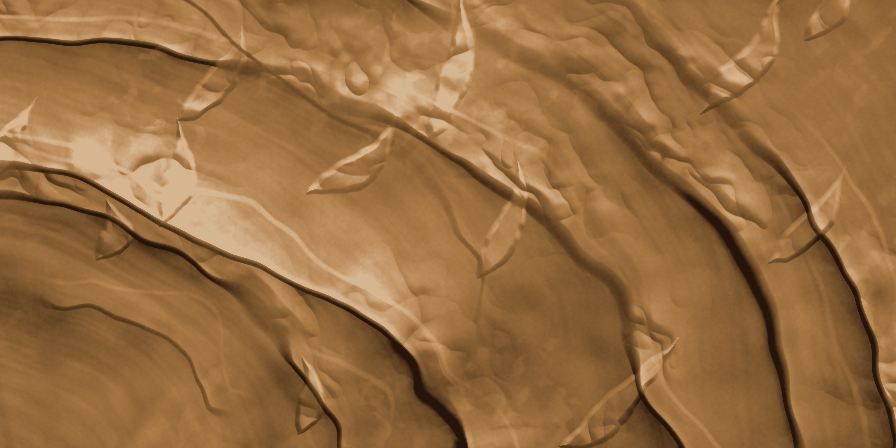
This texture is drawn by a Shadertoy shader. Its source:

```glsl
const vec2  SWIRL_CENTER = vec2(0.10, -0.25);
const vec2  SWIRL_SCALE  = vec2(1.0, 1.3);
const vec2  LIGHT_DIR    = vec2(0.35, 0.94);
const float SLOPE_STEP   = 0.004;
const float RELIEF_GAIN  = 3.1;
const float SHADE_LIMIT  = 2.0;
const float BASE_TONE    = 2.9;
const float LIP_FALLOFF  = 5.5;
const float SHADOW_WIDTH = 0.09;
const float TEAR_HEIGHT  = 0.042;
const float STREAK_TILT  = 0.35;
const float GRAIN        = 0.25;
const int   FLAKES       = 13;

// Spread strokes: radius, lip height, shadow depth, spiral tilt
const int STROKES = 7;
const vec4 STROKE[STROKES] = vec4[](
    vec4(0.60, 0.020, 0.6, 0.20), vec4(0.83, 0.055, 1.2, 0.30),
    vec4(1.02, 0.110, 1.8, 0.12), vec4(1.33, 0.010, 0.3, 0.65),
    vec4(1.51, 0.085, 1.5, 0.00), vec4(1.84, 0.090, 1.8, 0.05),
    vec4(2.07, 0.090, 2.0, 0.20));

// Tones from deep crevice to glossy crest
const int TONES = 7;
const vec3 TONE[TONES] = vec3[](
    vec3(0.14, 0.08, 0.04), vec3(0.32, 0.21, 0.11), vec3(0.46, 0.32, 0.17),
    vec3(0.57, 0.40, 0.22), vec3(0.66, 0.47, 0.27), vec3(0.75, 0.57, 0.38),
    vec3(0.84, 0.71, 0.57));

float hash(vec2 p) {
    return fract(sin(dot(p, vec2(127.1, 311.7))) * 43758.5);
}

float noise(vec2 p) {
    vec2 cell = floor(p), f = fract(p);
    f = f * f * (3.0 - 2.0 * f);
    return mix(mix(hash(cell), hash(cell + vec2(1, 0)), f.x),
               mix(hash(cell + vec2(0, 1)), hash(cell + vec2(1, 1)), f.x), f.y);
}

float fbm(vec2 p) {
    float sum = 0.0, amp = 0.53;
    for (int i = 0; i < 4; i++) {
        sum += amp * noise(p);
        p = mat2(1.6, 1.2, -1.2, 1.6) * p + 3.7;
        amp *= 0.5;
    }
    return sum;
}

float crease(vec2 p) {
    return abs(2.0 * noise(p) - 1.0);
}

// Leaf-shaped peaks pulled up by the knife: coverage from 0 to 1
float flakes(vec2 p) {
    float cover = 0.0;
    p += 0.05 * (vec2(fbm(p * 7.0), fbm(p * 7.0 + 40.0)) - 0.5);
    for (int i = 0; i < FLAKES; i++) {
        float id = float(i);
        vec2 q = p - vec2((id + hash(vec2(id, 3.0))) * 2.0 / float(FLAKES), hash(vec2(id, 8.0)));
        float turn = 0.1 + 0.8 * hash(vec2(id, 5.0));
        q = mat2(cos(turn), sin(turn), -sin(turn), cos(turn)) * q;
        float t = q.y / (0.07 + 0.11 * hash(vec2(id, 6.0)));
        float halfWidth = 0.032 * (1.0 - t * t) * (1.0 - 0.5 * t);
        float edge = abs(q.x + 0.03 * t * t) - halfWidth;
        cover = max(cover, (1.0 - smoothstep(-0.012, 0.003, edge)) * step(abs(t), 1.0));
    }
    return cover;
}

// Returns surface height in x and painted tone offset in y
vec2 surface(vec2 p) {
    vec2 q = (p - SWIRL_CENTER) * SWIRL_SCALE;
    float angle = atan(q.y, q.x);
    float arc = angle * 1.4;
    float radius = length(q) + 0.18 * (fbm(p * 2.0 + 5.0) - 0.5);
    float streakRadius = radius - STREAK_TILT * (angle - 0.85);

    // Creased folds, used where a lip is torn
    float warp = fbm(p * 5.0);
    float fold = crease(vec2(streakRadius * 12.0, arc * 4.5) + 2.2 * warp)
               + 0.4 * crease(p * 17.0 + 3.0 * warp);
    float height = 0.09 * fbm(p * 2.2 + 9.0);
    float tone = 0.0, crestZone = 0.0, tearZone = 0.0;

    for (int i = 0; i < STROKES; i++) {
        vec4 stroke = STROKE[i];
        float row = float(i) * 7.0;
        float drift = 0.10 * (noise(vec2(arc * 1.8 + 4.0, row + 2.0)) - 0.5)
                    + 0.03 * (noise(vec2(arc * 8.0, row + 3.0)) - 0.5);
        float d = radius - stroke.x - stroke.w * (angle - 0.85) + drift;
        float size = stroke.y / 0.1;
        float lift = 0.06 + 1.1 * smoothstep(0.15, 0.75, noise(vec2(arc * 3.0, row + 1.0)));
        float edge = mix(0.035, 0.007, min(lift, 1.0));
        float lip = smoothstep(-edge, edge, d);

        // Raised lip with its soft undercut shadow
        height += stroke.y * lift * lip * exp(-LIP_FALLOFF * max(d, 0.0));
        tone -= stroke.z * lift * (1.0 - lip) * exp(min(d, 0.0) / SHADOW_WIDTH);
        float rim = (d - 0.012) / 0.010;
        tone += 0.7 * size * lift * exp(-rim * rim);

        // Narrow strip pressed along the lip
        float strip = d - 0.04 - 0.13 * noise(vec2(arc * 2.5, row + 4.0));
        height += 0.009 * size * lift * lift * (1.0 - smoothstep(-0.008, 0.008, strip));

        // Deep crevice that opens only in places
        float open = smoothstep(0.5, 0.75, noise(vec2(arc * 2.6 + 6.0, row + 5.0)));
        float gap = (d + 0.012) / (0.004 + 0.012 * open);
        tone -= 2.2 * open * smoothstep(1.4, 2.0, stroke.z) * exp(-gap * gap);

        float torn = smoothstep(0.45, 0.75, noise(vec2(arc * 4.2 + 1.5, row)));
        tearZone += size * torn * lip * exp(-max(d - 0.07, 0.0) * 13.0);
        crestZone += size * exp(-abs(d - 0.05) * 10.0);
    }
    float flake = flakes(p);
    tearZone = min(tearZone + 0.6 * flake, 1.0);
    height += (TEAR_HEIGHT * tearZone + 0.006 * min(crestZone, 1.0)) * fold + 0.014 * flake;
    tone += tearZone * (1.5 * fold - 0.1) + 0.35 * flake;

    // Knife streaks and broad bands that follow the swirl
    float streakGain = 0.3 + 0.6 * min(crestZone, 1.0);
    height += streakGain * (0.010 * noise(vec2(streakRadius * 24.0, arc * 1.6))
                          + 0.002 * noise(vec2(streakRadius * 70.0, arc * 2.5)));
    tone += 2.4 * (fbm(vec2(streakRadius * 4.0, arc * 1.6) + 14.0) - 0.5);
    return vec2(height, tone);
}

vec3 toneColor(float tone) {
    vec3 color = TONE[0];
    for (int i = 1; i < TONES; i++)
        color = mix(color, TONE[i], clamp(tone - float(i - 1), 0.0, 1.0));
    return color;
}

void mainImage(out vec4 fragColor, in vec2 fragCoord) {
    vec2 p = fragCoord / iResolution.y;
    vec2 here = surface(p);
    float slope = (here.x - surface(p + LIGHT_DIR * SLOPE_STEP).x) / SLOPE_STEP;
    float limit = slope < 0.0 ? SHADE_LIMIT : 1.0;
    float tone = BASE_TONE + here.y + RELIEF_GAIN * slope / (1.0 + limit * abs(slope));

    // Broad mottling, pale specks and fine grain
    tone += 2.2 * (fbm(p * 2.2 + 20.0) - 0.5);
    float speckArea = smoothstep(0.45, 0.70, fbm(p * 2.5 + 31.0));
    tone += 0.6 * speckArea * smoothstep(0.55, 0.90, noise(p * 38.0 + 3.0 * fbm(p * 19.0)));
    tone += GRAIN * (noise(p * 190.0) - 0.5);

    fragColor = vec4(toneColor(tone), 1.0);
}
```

☆ ☆ ☆

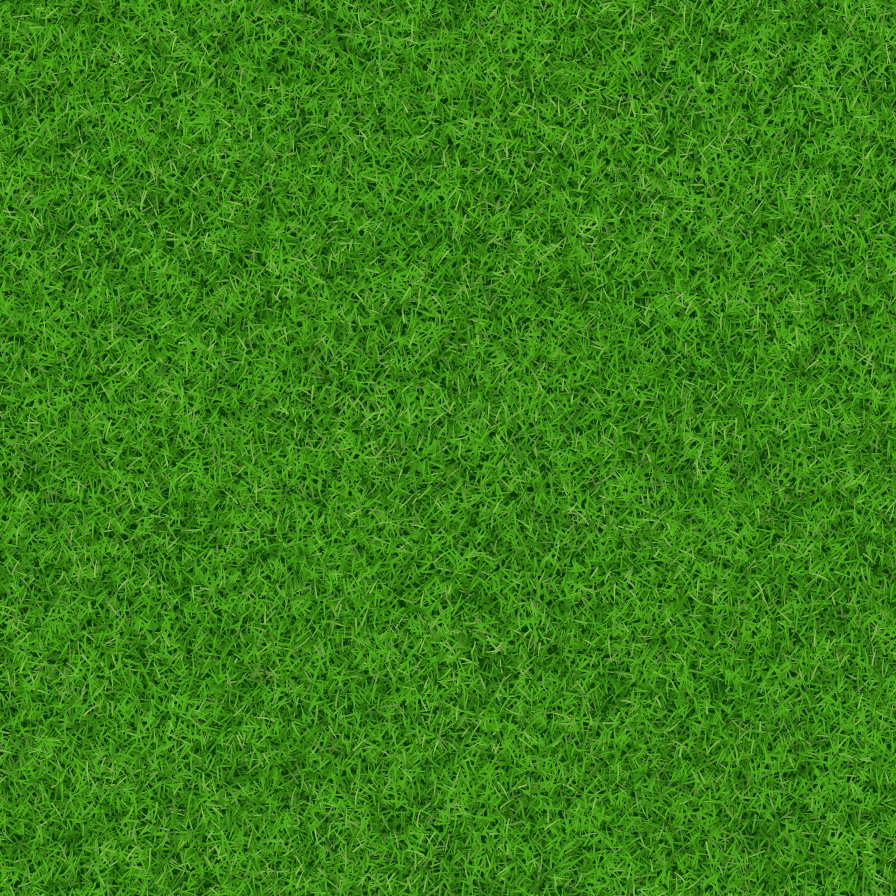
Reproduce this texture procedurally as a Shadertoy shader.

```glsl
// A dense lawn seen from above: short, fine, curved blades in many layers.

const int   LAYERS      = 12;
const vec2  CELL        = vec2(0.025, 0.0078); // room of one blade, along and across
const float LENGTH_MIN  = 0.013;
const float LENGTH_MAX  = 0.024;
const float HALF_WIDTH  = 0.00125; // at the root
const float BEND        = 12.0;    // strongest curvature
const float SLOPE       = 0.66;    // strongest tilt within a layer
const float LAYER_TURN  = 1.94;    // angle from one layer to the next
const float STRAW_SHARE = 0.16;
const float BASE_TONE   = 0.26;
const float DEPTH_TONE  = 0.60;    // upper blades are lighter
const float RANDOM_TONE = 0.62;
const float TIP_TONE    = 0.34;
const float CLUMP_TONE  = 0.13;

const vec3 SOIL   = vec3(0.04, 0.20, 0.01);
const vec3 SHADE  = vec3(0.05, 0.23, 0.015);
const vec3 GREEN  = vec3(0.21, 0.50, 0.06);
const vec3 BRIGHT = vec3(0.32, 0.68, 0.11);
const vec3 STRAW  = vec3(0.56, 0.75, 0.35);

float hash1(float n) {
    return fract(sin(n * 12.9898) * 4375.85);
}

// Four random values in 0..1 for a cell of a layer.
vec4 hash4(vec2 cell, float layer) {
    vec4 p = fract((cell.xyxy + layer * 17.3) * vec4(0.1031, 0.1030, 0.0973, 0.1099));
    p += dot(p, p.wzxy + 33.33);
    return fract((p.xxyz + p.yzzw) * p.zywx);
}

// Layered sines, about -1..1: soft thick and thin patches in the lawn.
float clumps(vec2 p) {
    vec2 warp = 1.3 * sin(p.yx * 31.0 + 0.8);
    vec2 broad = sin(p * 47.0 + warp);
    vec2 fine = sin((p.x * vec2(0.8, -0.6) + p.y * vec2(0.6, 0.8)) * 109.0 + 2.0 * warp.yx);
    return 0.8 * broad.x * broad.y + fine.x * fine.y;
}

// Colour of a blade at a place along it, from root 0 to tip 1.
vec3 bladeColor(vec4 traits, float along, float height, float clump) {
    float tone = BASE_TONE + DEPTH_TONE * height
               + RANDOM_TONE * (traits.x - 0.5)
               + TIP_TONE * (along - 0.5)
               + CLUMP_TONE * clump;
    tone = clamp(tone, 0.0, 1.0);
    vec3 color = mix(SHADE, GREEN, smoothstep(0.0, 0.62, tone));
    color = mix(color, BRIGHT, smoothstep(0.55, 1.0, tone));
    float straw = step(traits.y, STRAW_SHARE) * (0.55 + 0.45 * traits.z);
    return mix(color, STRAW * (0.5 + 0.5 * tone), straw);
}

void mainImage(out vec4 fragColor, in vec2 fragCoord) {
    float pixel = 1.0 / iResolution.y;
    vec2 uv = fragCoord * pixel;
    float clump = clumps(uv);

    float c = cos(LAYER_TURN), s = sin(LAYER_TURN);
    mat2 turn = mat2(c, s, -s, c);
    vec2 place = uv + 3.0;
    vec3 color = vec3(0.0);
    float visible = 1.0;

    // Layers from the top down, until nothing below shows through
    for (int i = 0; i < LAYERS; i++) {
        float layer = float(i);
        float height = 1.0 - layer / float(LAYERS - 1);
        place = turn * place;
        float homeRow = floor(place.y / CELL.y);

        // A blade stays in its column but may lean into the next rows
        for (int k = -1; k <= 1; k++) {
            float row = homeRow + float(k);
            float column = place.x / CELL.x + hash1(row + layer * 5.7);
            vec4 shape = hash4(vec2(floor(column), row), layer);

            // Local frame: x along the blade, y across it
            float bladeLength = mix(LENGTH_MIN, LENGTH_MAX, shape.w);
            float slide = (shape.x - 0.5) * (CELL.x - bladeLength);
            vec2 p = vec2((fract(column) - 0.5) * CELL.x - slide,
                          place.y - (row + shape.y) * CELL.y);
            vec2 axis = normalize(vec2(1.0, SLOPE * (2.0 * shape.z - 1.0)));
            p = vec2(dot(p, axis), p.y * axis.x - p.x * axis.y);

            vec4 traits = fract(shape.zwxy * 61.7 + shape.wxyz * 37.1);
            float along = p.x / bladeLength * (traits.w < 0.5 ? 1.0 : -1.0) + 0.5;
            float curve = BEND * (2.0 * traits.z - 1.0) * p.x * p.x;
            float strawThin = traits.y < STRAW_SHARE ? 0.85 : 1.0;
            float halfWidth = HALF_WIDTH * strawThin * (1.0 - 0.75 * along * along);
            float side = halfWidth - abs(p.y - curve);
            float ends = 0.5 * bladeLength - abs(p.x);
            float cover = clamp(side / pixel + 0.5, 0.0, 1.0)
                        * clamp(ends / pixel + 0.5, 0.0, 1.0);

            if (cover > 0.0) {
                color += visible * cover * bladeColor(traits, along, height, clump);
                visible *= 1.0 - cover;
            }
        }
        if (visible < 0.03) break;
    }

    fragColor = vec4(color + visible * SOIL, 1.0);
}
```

☆ ☆ ☆

YOUR ASSIGNMENT => For each line in the entries that holds "visible", return that line.

TASK RESPONSE =>
    float visible = 1.0;
                color += visible * cover * bladeColor(traits, along, height, clump);
                visible *= 1.0 - cover;
        if (visible < 0.03) break;
    fragColor = vec4(color + visible * SOIL, 1.0);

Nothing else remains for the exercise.